::: Task data :::
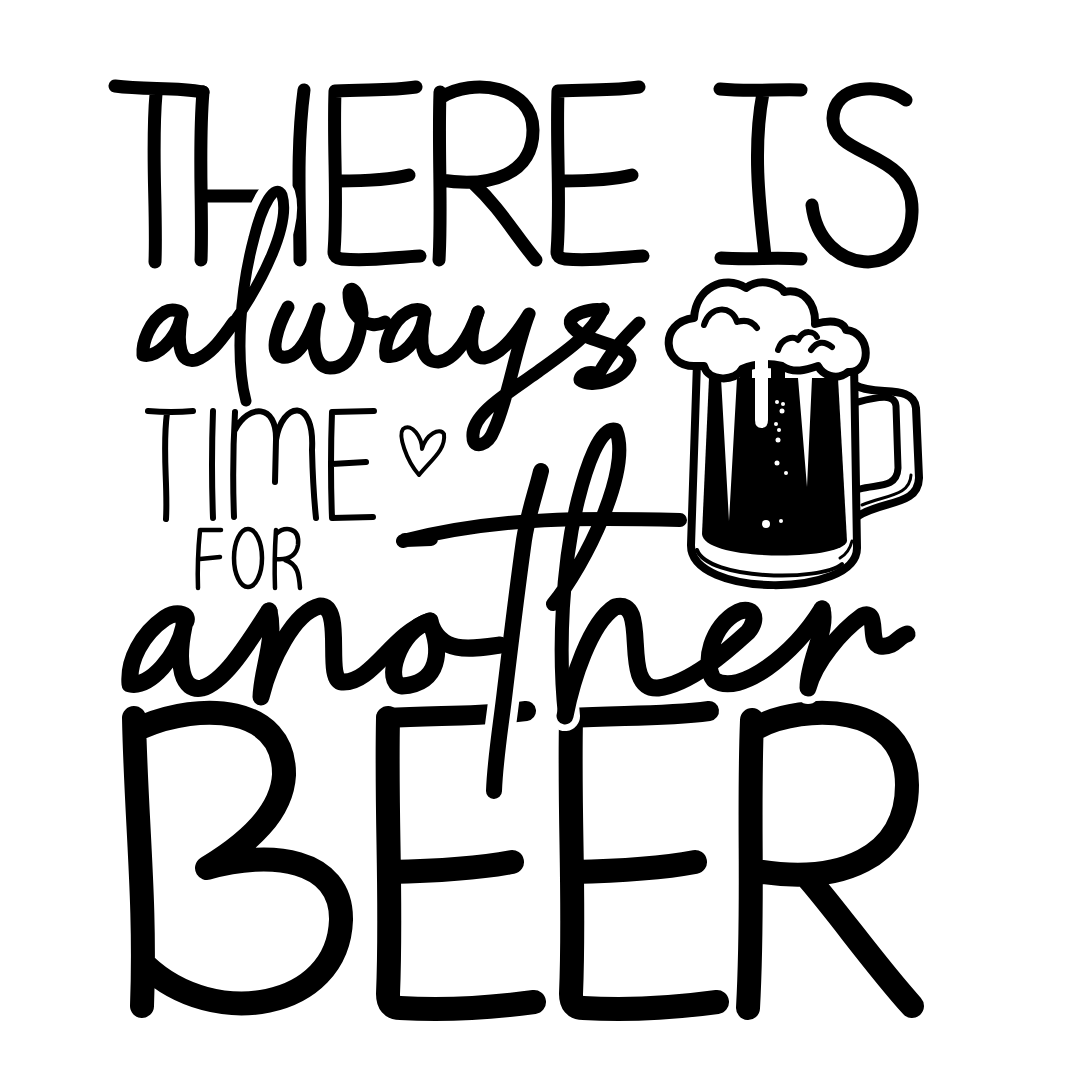
<!DOCTYPE html>
<html lang="en">
<head>
<meta charset="utf-8">
<title>There is always time for another beer</title>
<style>
:root { --ink: #000; --paper: #fff; }
html, body { margin: 0; background: var(--paper); }
body { width: 1072px; height: 1072px; overflow: hidden; }
.poster { display: block; width: 1072px; height: 1072px; }
.lettering, .outline { fill: none; stroke: var(--ink); stroke-linecap: round; stroke-linejoin: round; }
.headline { stroke-width: 13; }
.script-small { stroke-width: 13; }
.thin { stroke-width: 6; }
.hairline { stroke-width: 4.5; }
.script-large { stroke-width: 17; }
.heavy { stroke-width: 24; }
.halo { fill: none; stroke: var(--paper); stroke-linecap: round; stroke-linejoin: round; }
.outline { stroke-width: 8; }
.paper { fill: var(--paper); }
.ink { fill: var(--ink); }
</style>
</head>
<body>
<svg class="poster" viewBox="0 0 1072 1072" role="img" aria-label="There is always time for another beer">
  <defs>
    <g id="headline-e">
      <path d="M416 87C390 91 365 89 335 91C333 150 338 200 334 252Q334 258 342 259C370 262 395 257 420 256"/>
      <path d="M338 181C365 181 390 180 409 175"/>
    </g>
    <path id="beer-e" d="M388 718C386 820 392 900 388 994Q388 1008 400 1008C450 1011 490 1008 534 1002M390 872C440 871 480 868 512 862"/>
    <path id="tall-l" d="M234 322C262 282 291 225 282 195C275 182 262 205 254 238C240 290 235 360 246 401"/>
    <path id="t-stem" d="M541 471C536 492 528 514 524 540C517 590 511 640 505 690C501 725 495 760 494 791"/>
    <path id="h-stem" d="M553 604C585 565 632 470 616 430C600 425 586 468 578 500C562 565 558 650 565 716"/>
  </defs>

  <g class="lettering headline" id="there-is">
    <path d="M115 86C145 90 175 87 203 92M156 94C151 150 157 210 155 262"/>
    <path d="M203 92C198 150 203 210 201 260M203 196L262 196M304 90C296 150 300 210 300 260"/>
    <use href="#headline-e"/>
    <path d="M440 92C438 150 442 210 439 260M442 97C472 78 533 85 533 130C533 174 492 188 440 180M474 184C500 208 515 235 536 260"/>
    <use href="#headline-e" x="223"/>
    <path d="M720 89C750 92 775 89 801 90M763 93C752 150 760 210 765 256M721 258C750 260 775 257 801 259"/>
    <path d="M906 100C882 82 834 84 833 118C832 160 914 148 912 212C910 283 820 276 812 205"/>
  </g>

  <g id="always">
    <use href="#tall-l" class="halo" stroke-width="27"/>
    <g class="lettering script-small">
      <path d="M181 317C186 311 172 308 165 312C150 321 142 342 143 355C156 358 176 340 181 318C177 345 180 364 196 360C212 354 222 338 234 322"/>
      <use href="#tall-l" stroke-width="11"/>
      <path d="M288 307C278 325 268 354 282 357C300 360 312 330 319 309C310 335 312 368 330 368C354 368 361 335 362 313C360 292 350 284 349 293C349 316 368 331 385 322"/>
      <path d="M424 316C428 309 416 308 408 312C391 321 384 345 386 356C400 360 420 340 424 318C419 345 422 362 438 362C456 360 470 335 478 312"/>
      <path d="M478 312C468 340 470 358 484 358C502 355 518 332 529 314C515 350 508 400 494 430C488 446 473 450 473 437C471 415 505 395 536 373C562 354 592 335 603 309"/>
      <path d="M603 310C592 308 566 314 571 325C582 344 629 342 630 360C626 380 591 389 580 380C580 373 592 370 598 375C612 350 625 337 639 323"/>
    </g>
  </g>

  <g class="lettering thin" id="time">
    <path d="M148 411Q172 413 193 411M167 413C162 450 168 485 166 519"/>
    <path d="M213 411Q211 465 213 518"/>
    <path d="M235 412Q232 465 234 517M235 430C248 404 277 403 276 440L275 482M276 440C282 402 315 396 312 450Q313 490 316 518"/>
    <path d="M374 411L332 412Q330 465 332 518L373 517M332 464L366 462"/>
  </g>

  <path class="outline" id="heart" style="stroke-width:4" d="M419 475C406 460 398 435 403 429C412 422 422 438 422 449C426 434 440 427 444 434C446 450 431 460 419 475Z"/>

  <g class="lettering hairline" id="for">
    <path d="M221 530L200 530Q197 560 198 588M200 559L220 557"/>
    <ellipse cx="248" cy="558" rx="14" ry="29"/>
    <path d="M276 530Q274 560 275 588M276 534C285 526 300 527 298 545C296 557 287 560 276 559M285 560C298 564 299 575 300 588"/>
  </g>

  <g class="lettering heavy" id="beer">
    <path d="M134 718C136 820 146 900 142 1006M142 727C200 702 285 705 284 775C282 812 250 842 207 868C270 850 342 858 341 920C338 1010 214 1030 146 966"/>
    <path style="stroke-width:20" d="M526 711C480 717 440 715 386 718"/>
    <use href="#beer-e"/>
    <path style="stroke-width:20" d="M709 711C663 717 623 715 569 718"/>
    <use href="#beer-e" x="183"/>
    <path d="M752 720C748 820 754 900 748 1008M758 727C802 704 907 700 907 785C907 858 840 885 756 871M808 878C840 915 875 965 912 1006"/>
  </g>

  <g id="another">
    <use href="#t-stem" class="halo" stroke-width="31"/>
    <use href="#h-stem" class="halo" stroke-width="30"/>
    <circle class="paper" cx="808" cy="692" r="12"/>
    <g class="lettering script-large">
      <path d="M184 624C192 615 178 610 165 618C142 634 128 660 130 684C150 688 178 655 184 626C176 665 182 692 202 688C225 682 250 640 269 611"/>
      <path d="M269 611C276 640 262 668 261 697C270 660 294 612 320 606C345 606 324 680 342 682C372 684 392 634 430 621"/>
      <path d="M430 621C398 630 383 684 402 686C440 684 442 650 430 622C440 655 472 649 500 645"/>
      <use href="#t-stem" stroke-width="16"/>
      <path style="stroke-width:14" d="M403 541C500 516 590 518 680 520M405 540L431 539"/>
      <use href="#h-stem" stroke-width="14"/>
      <path d="M565 716C572 680 590 623 615 607C652 597 618 690 658 688C690 684 726 652 748 632C760 617 752 606 738 612C712 625 702 664 714 680C740 697 794 654 822 609"/>
      <path d="M822 609C828 630 808 660 808 688C815 662 840 632 862 616C880 608 867 643 880 646C895 648 898 636 907 634"/>
    </g>
  </g>

  <g id="beer-mug">
    <g class="outline">
      <path d="M855 385C876 397 913 383 916 408L919 478C918 506 884 500 858 516"/>
      <path style="stroke-width:7" d="M858 402C880 396 895 394 896 406L898 468C897 489 876 484 860 489"/>
      <path style="stroke-width:3" d="M911 475C910 496 886 495 862 505"/>
    </g>
    <path class="outline" style="fill:var(--paper)" d="M697 362L691 545C690 598 857 598 857 548L854 362Z"/>
    <path class="ink" d="M709 378L702 534C704 562 844 561 847 541L838 378Z"/>
    <path class="paper" d="M721 378L737 378L729 521ZM798 378L812 378L807 487Z"/>
    <g class="outline">
      <path style="stroke-width:4" d="M697 550C708 580 820 582 842 564"/>
      <path style="stroke-width:3" d="M840 558Q849 553 852 541"/>
    </g>
    <path class="outline" style="fill:var(--paper)" d="M696 366C662 368 658 322 694 318C696 288 724 274 746 288C762 276 782 286 784 292C804 288 816 304 815 324C836 318 844 324 846 330C872 332 872 374 848 372C836 382 822 374 818 366C806 370 794 374 782 366C766 362 754 364 742 369C736 382 708 382 704 366Z"/>
    <path class="paper" d="M755 359H768V420Q768 428 761.5 428Q755 428 755 420Z"/>
    <path class="ink" d="M742 370L752 366V384H738ZM771 366L785 370V382H771Z"/>
    <g class="outline" style="stroke-width:6">
      <path d="M704 325C709 306 732 304 737 322Q750 318 757 328"/>
      <path d="M778 350C782 337 794 336 798 340C804 328 815 332 817 337"/>
      <path d="M811 350Q820 337 832 347"/>
    </g>
    <g class="paper">
      <circle cx="777" cy="402" r="2"/>
      <circle cx="783" cy="404" r="2"/>
      <circle cx="782" cy="411" r="2.5"/>
      <circle cx="776" cy="424" r="2"/>
      <circle cx="779" cy="430" r="2"/>
      <circle cx="778" cy="440" r="2.5"/>
      <circle cx="777" cy="463" r="2.5"/>
      <circle cx="786" cy="473" r="2"/>
      <circle cx="766" cy="524" r="4"/>
      <circle cx="781" cy="521" r="2"/>
    </g>
  </g>
</svg>
</body>
</html>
:::
**Task item:**
Whenever a line in the entries holds the word "fill", copy that line.

**Written solution:**
.lettering, .outline { fill: none; stroke: var(--ink); stroke-linecap: round; stroke-linejoin: round; }
.halo { fill: none; stroke: var(--paper); stroke-linecap: round; stroke-linejoin: round; }
.paper { fill: var(--paper); }
.ink { fill: var(--ink); }
    <path class="outline" style="fill:var(--paper)" d="M697 362L691 545C690 598 857 598 857 548L854 362Z"/>
    <path class="outline" style="fill:var(--paper)" d="M696 366C662 368 658 322 694 318C696 288 724 274 746 288C762 276 782 286 784 292C804 288 816 304 815 324C836 318 844 324 846 330C872 332 872 374 848 372C836 382 822 374 818 366C806 370 794 374 782 366C766 362 754 364 742 369C736 382 708 382 704 366Z"/>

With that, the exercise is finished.